Smoking is the leading cause of preventable cancer deaths in the United States. Nicotine replacement therapies (NRT) have been developed to aid in smoking cessation, which decreases lung cancer incidence. However, the safety of NRT is controversial because numerous preclinical studies have shown that nicotine enhances tumor cell growth in vitro and in vivo. We modeled NRT in mice to determine the effects of physiologic levels of nicotine on lung tumor formation, tumor growth, or metastasis. Nicotine administered in drinking water did not enhance lung tumorigenesis after treatment with the tobacco carcinogen, 4- (methylnitrosamino)-1-(3-pyridyl)-1-butanone (NNK). Tumors that develop in this model have mutations in K-ras, which is commonly observed in smoking-related, human lung adenocarcinomas. In a transgenic model of mutant K-ras-driven lung cancer, nicotine did not increase tumor number or size and did not affect overall survival. Likewise, in a syngeneic model using lung cancer cell lines derived from NNK-treated mice, oral nicotine did not enhance tumor growth or metastasis. These data show that nicotine does not enhance lung tumorigenesis when given to achieve levels comparable with those of NRT, suggesting that nicotine has a dose threshold, below which it has no appreciable effect.
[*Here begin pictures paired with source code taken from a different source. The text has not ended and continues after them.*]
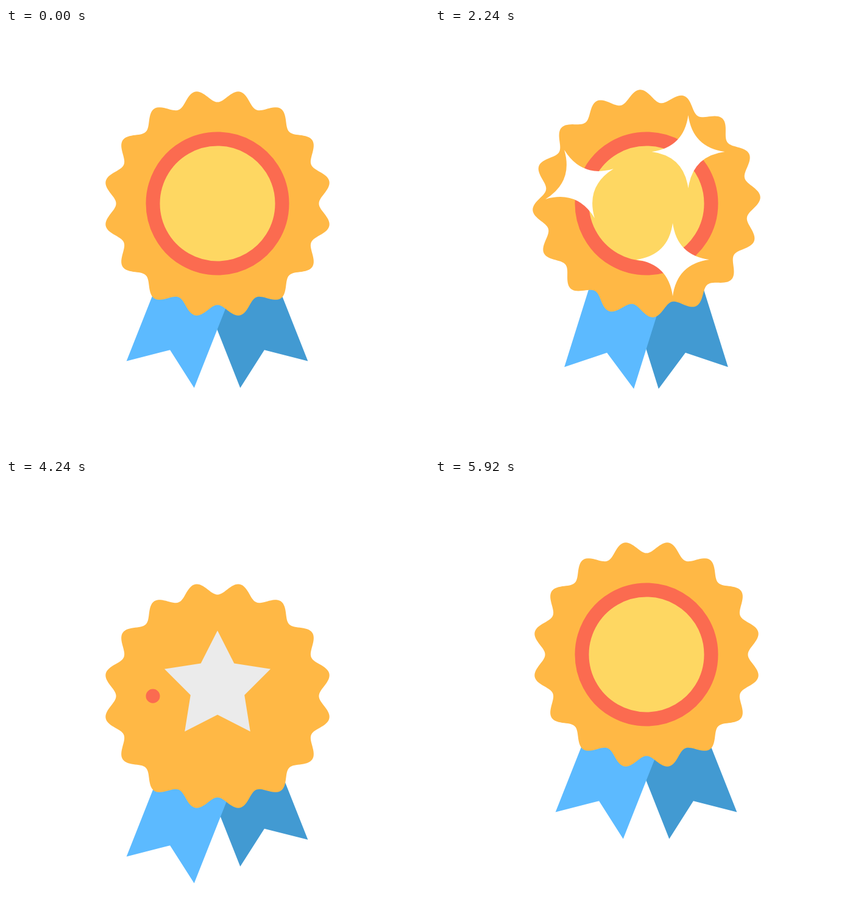
Write an HTML page that moves like this. It is 694 px wide and 694 px high and loops after 6 s.

```html
<!DOCTYPE html>
<html lang="en">
<head>
<meta charset="utf-8">
<title>Award rosette</title>
<style>
  html, body { margin: 0; width: 100%; height: 100%; overflow: hidden; background: #fff; }
  svg { display: block; width: 100%; height: 100%; }
</style>
</head>
<body>
<svg viewBox="0 0 694 694">
  <path id="darkRibbon" fill="#429ad2"/>
  <path id="lightRibbon" fill="#5cbaff"/>
  <path id="badge" fill="#ffb845"/>
  <g id="medal">
    <circle id="disc" r="106" fill="#fed762"/>
    <path id="ring" fill="none" stroke="#fb6b50" stroke-width="23" stroke-linecap="round"/>
  </g>
  <g id="star"><path id="starShape" transform="translate(0 -3)" fill="#ebebeb"/></g>
  <g id="sparkles" fill="#fff"></g>
</svg>
<script>
const LOOP = 6000, STEP = 80;
const CX = 347, CY = 288, RING_R = 106, TILT = 21.6, LOBES = 16;
const el = id => document.getElementById(id);

const easeCubic = p => p < 0.5 ? 4 * p ** 3 : 1 - 4 * (1 - p) ** 3;
const easeSine = p => (1 - Math.cos(Math.PI * p)) / 2;

// Progress from 0 to 1 between two times.
function ramp(t, start, end, ease = easeCubic) {
  return ease(Math.min(1, Math.max(0, (t - start) / (end - start))));
}

// Eased value through [time, value] keys.
function track(t, keys) {
  let value = keys[0][1];
  for (let i = 1; i < keys.length; i++) {
    value += (keys[i][1] - keys[i - 1][1]) * ramp(t, keys[i - 1][0], keys[i][0]);
  }
  return value;
}

// Closed outline from a polar function; angle 0 points up, clockwise.
function polar(count, radius) {
  const points = Array.from({ length: count }, (_, i) => {
    const a = i / count * 2 * Math.PI, r = radius(a, i);
    return (r * Math.sin(a)).toFixed(2) + ' ' + (-r * Math.cos(a)).toFixed(2);
  });
  return 'M' + points.join('L') + 'Z';
}

// Clockwise part of the ring, measured in turns from its leftmost point.
function ringArc(from, to) {
  const start = Math.min(from, to - 0.0001);
  const end = Math.min(to, start + 0.9999);
  const at = turn => {
    const a = turn * 2 * Math.PI;
    return `${-RING_R * Math.cos(a)} ${-RING_R * Math.sin(a)}`;
  };
  const large = end - start > 0.5 ? 1 : 0;
  return `M${at(start)}A${RING_R} ${RING_R} 0 ${large} 1 ${at(end)}`;
}

function place(node, x, y, angle = 0, scale = 1) {
  node.setAttribute('transform', `translate(${x} ${y}) rotate(${angle}) scale(${scale})`);
}

const jump = (t, delay = 0) =>
  track(t - delay, [[3960, 0], [4390, 82], [4400, 82], [4994, -56], [5100, -56], [5640, 0]]);

const swell = (t, amount) =>
  1 + amount * (ramp(t, 573, 1233) - ramp(t, 1273, 1693));

const ribbonPath = 'M-59.7 0H59.7V231.7L0 188.5L-59.7 231.7Z';
el('lightRibbon').setAttribute('d', ribbonPath);
el('darkRibbon').setAttribute('d', ribbonPath);
el('badge').setAttribute('d', polar(LOBES * 30, a => 176.7 - 10.3 * Math.cos(LOBES * a)));
el('starShape').setAttribute('d', polar(10, (a, i) => i % 2 ? 46.5 : 91.5));

const sparkles = [
  { x: 390, y: 380, size: 60, angle: 0, show: 1488, hide: 2518 },
  { x: 415.5, y: 203, size: 60, angle: 0, show: 1578, hide: 2628 },
  { x: 237, y: 256, size: 62, angle: -24, show: 1900, hide: 2730 }
];
for (const s of sparkles) {
  s.node = document.createElementNS('http://www.w3.org/2000/svg', 'path');
  s.node.setAttribute('d', 'M0-1Q.12-.12 1 0Q.12 .12 0 1Q-.12 .12-1 0Q-.12-.12 0-1Z');
  el('sparkles').append(s.node);
}

function draw(t) {
  const swing = track(t, [[2060, 0], [2700, 47.1], [2760, 47.1], [3420, 0]]);
  const lightY = track(t, [[100, 0], [655, -40], [1310, 43], [1870, 0]]) + jump(t, -20);
  const darkY = track(t, [[265, 0], [830, -40], [1460, 43], [2020, 0]]) + jump(t, 57);
  place(el('lightRibbon'), 338.5, 353 + lightY, TILT - swing);
  place(el('darkRibbon'), 354.5, 353 + darkY, swing - TILT);

  const lift = CY + jump(t);
  place(el('badge'), CX, lift, 180 * ramp(t, 1658, 3253, easeSine), swell(t, 0.3));
  place(el('medal'), CX, lift, 0, swell(t - 190, 0.3));

  const discScale = 1 - ramp(t, 2800, 3400) + ramp(t, 5150, 5700);
  place(el('disc'), 0, 0, 0, discScale);
  el('ring').setAttribute('d', t < 4659
    ? ringArc(ramp(t, 2421, 3221), 1)
    : ringArc(0, Math.max(0.0001, ramp(t, 4659, 5639))));

  const starScale = ramp(t, 3123, 3723) - ramp(t, 5150, 5550);
  place(el('star'), CX, 286 + jump(t, 32), 360 * (1 - starScale), starScale);

  for (const s of sparkles) {
    const grow = ramp(t, s.show, s.show + 400) - ramp(t, s.hide, s.hide + 400);
    place(s.node, s.x, s.y, s.angle, s.size * grow);
  }
}

const began = performance.now();
function frame() {
  const t = (performance.now() - began) % LOOP;
  draw(Math.floor(t / STEP) * STEP);
  requestAnimationFrame(frame);
}
frame();
</script>
</body>
</html>
```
These studies are consistent with epidemiologic data showing that NRT does not enhance lung cancer risk in former smokers.
ASJC Scopus subject areas
- Cancer Research